> _What the task asks_: Lines from the records below that contain the word "lineCap" are to be copied out.

> _Task material_:
──────────
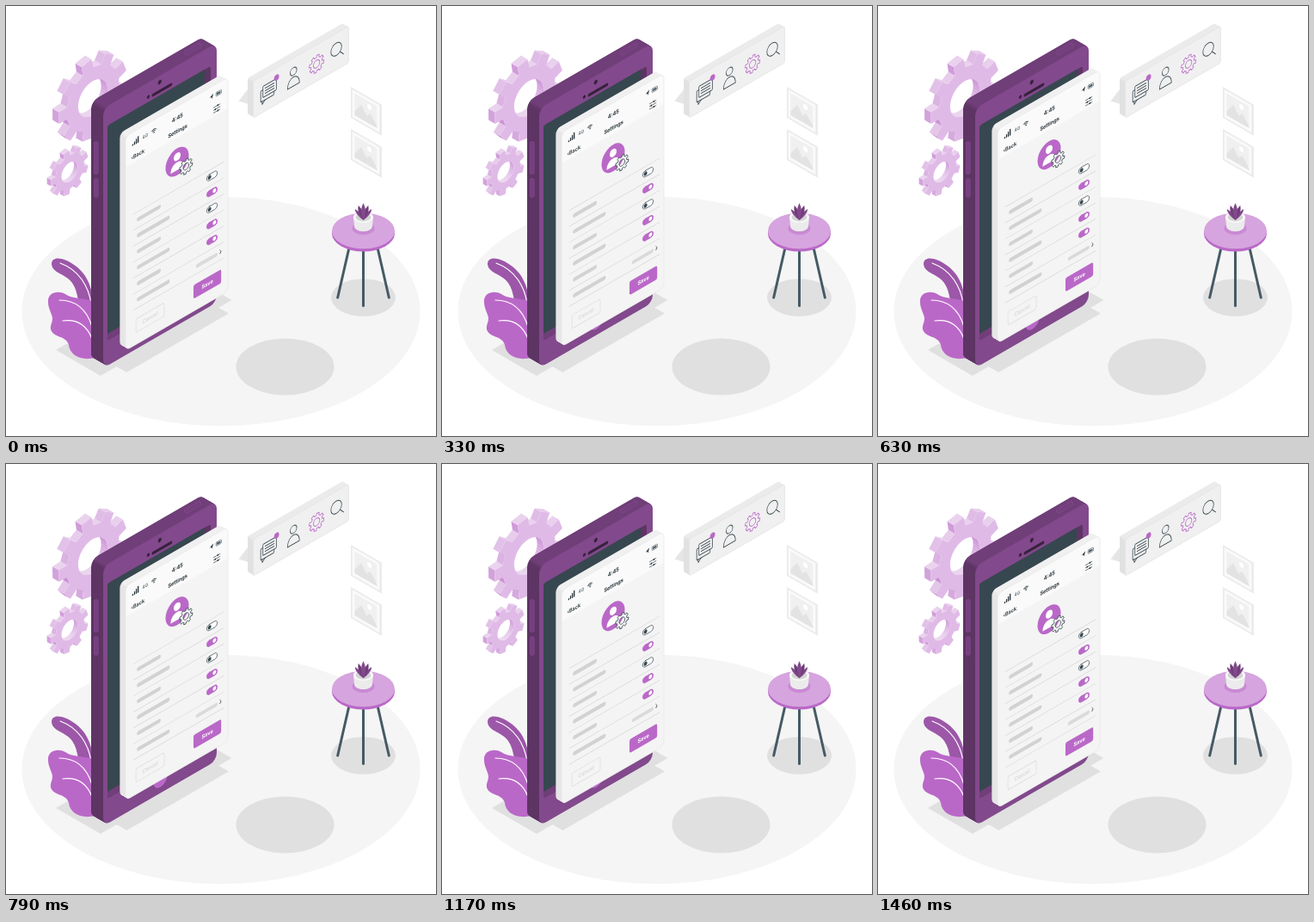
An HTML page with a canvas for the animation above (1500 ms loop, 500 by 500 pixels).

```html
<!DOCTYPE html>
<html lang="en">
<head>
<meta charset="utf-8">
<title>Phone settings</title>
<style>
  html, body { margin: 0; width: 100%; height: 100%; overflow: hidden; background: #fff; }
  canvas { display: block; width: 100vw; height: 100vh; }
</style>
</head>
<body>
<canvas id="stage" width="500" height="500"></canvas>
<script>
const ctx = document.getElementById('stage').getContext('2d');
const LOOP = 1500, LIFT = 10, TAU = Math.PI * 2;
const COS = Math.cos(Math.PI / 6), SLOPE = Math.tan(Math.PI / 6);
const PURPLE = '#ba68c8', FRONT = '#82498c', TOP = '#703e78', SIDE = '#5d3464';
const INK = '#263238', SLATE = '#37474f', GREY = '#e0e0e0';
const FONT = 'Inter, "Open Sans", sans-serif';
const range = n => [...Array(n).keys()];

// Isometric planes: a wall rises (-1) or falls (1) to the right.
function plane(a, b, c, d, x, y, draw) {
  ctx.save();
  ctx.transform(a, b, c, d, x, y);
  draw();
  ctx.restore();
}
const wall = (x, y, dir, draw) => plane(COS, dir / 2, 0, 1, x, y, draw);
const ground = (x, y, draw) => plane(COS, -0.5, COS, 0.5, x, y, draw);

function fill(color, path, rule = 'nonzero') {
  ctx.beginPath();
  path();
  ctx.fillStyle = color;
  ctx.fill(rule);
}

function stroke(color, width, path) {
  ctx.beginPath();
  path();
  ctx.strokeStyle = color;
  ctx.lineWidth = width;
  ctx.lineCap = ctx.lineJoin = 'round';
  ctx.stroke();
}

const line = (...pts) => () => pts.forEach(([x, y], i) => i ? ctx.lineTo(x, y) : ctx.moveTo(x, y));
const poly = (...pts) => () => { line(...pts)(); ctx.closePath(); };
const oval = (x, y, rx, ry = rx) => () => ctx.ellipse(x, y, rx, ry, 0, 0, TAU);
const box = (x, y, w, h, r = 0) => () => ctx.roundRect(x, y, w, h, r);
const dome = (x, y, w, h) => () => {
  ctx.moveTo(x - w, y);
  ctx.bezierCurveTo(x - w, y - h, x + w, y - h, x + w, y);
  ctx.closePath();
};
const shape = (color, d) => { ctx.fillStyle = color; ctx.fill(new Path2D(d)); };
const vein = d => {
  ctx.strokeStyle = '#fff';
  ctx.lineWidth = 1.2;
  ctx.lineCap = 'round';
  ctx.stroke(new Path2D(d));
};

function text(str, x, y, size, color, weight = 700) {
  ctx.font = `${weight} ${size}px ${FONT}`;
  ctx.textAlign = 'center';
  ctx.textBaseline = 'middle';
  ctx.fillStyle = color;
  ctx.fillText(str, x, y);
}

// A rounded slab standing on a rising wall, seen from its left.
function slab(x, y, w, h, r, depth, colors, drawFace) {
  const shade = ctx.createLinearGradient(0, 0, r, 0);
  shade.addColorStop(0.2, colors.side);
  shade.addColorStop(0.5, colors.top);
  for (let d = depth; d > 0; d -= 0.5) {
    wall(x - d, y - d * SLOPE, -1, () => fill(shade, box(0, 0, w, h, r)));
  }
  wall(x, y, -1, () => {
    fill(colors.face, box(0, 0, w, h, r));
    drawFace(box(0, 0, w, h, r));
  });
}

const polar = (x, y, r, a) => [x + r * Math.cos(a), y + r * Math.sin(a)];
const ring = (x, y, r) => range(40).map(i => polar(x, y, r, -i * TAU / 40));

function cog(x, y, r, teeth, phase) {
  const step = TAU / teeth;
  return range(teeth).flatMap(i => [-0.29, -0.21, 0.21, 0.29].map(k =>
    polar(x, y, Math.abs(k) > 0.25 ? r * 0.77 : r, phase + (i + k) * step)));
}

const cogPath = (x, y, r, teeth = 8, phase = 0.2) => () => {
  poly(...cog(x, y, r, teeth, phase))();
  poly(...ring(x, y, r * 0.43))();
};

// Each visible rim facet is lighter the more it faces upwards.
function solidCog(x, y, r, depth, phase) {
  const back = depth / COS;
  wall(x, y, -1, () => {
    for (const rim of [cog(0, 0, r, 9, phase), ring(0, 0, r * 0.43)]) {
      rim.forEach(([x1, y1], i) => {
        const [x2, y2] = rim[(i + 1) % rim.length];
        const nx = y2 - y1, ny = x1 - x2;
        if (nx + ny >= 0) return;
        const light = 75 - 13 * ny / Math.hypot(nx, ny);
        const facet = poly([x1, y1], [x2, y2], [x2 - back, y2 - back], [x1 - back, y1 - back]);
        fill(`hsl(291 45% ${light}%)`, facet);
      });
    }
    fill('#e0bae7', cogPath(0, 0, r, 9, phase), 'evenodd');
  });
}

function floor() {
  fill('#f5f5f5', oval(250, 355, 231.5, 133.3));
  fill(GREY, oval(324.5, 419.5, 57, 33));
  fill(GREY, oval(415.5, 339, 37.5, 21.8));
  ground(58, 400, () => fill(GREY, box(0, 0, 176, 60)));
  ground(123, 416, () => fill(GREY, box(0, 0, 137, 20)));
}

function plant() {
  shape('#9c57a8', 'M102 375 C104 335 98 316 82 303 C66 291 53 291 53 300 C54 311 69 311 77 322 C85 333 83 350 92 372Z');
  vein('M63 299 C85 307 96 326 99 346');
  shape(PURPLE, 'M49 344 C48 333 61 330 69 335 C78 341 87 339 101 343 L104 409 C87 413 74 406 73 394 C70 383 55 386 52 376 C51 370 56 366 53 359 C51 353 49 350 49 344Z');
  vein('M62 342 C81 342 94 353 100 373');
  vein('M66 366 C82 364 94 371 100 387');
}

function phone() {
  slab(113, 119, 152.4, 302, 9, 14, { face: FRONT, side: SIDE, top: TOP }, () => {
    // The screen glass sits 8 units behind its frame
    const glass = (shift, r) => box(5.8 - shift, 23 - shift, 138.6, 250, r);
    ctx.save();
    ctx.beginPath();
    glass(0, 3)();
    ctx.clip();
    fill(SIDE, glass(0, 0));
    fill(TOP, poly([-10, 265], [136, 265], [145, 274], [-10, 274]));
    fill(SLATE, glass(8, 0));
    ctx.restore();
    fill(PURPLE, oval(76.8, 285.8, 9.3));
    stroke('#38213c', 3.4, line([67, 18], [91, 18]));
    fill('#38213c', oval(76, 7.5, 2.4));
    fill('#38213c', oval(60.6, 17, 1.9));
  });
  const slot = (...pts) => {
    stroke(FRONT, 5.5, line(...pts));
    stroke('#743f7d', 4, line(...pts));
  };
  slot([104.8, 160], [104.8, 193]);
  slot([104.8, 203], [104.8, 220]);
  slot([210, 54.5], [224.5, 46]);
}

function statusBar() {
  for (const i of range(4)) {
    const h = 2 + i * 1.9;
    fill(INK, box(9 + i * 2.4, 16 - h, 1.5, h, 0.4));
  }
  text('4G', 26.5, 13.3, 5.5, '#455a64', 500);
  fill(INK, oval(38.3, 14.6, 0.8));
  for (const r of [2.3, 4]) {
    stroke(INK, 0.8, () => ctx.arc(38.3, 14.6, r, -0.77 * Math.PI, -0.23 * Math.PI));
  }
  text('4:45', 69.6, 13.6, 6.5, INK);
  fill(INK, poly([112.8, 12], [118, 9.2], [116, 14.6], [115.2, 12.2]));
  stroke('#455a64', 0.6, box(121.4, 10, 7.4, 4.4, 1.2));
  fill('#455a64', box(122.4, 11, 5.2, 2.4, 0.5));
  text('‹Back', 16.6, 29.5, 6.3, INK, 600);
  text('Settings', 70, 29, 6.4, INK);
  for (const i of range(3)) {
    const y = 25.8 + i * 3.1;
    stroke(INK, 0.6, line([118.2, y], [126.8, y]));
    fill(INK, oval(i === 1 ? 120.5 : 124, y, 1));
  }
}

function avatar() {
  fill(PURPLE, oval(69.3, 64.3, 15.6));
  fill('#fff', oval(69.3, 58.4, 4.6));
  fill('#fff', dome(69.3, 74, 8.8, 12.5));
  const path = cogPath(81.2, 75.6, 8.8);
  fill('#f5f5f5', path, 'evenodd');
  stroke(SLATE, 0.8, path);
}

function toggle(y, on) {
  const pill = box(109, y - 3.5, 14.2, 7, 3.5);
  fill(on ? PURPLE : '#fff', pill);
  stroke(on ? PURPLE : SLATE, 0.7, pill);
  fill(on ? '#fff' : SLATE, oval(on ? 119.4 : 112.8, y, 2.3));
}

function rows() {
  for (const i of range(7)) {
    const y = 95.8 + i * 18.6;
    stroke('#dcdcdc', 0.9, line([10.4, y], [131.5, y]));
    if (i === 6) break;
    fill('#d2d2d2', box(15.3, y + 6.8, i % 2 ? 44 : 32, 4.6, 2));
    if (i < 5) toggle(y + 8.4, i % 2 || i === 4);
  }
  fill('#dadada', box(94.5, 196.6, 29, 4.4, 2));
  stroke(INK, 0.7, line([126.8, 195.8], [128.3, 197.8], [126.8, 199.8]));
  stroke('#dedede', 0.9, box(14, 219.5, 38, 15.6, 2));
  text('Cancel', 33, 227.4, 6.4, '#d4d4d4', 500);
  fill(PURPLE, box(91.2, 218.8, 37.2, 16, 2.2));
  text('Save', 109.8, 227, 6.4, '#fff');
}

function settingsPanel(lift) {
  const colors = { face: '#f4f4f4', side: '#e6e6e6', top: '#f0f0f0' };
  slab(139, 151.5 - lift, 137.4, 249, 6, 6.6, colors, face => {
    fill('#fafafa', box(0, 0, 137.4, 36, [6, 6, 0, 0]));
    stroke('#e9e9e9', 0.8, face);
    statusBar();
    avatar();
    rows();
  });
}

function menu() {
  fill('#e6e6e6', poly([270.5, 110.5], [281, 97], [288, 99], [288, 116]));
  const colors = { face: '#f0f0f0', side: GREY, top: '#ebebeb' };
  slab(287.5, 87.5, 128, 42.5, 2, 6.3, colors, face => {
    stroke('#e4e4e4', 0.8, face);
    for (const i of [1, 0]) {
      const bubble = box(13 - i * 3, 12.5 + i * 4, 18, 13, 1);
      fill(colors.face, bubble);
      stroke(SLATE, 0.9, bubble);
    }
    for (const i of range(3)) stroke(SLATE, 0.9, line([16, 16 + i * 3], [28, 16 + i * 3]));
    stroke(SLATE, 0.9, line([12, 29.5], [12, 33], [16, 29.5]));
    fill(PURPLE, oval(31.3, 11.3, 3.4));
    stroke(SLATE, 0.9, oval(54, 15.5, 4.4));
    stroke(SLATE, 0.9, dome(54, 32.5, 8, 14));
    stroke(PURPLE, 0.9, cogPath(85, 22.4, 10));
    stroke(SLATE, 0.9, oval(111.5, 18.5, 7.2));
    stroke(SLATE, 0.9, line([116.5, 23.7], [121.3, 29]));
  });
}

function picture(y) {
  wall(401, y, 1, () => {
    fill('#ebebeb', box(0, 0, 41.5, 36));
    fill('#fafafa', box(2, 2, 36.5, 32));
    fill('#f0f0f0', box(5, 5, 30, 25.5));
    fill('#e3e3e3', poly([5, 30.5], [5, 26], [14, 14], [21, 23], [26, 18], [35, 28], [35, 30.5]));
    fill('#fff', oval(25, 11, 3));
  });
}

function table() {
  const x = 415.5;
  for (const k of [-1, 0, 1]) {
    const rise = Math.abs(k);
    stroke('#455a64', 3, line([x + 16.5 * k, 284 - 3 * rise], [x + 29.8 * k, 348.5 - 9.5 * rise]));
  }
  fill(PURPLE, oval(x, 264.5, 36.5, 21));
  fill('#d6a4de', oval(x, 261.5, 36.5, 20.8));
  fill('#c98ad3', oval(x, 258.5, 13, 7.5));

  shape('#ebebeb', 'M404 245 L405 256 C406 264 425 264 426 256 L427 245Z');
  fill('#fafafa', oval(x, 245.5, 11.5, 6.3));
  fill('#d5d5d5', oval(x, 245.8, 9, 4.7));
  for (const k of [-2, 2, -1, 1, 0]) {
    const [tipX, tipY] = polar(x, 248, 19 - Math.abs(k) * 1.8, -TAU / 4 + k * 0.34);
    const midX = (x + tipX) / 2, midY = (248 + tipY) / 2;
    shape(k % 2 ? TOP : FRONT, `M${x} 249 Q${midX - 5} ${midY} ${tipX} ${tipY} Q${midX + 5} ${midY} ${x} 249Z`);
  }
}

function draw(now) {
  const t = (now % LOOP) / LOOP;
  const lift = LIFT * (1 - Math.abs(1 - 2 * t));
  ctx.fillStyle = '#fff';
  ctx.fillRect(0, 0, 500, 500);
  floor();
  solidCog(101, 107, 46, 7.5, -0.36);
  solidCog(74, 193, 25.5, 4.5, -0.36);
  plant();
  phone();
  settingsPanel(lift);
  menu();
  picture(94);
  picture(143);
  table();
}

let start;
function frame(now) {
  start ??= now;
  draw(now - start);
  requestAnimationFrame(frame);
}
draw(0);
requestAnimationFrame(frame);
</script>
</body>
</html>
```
──────────
> _Answer section_:
  ctx.lineCap = ctx.lineJoin = 'round';
  ctx.lineCap = 'round';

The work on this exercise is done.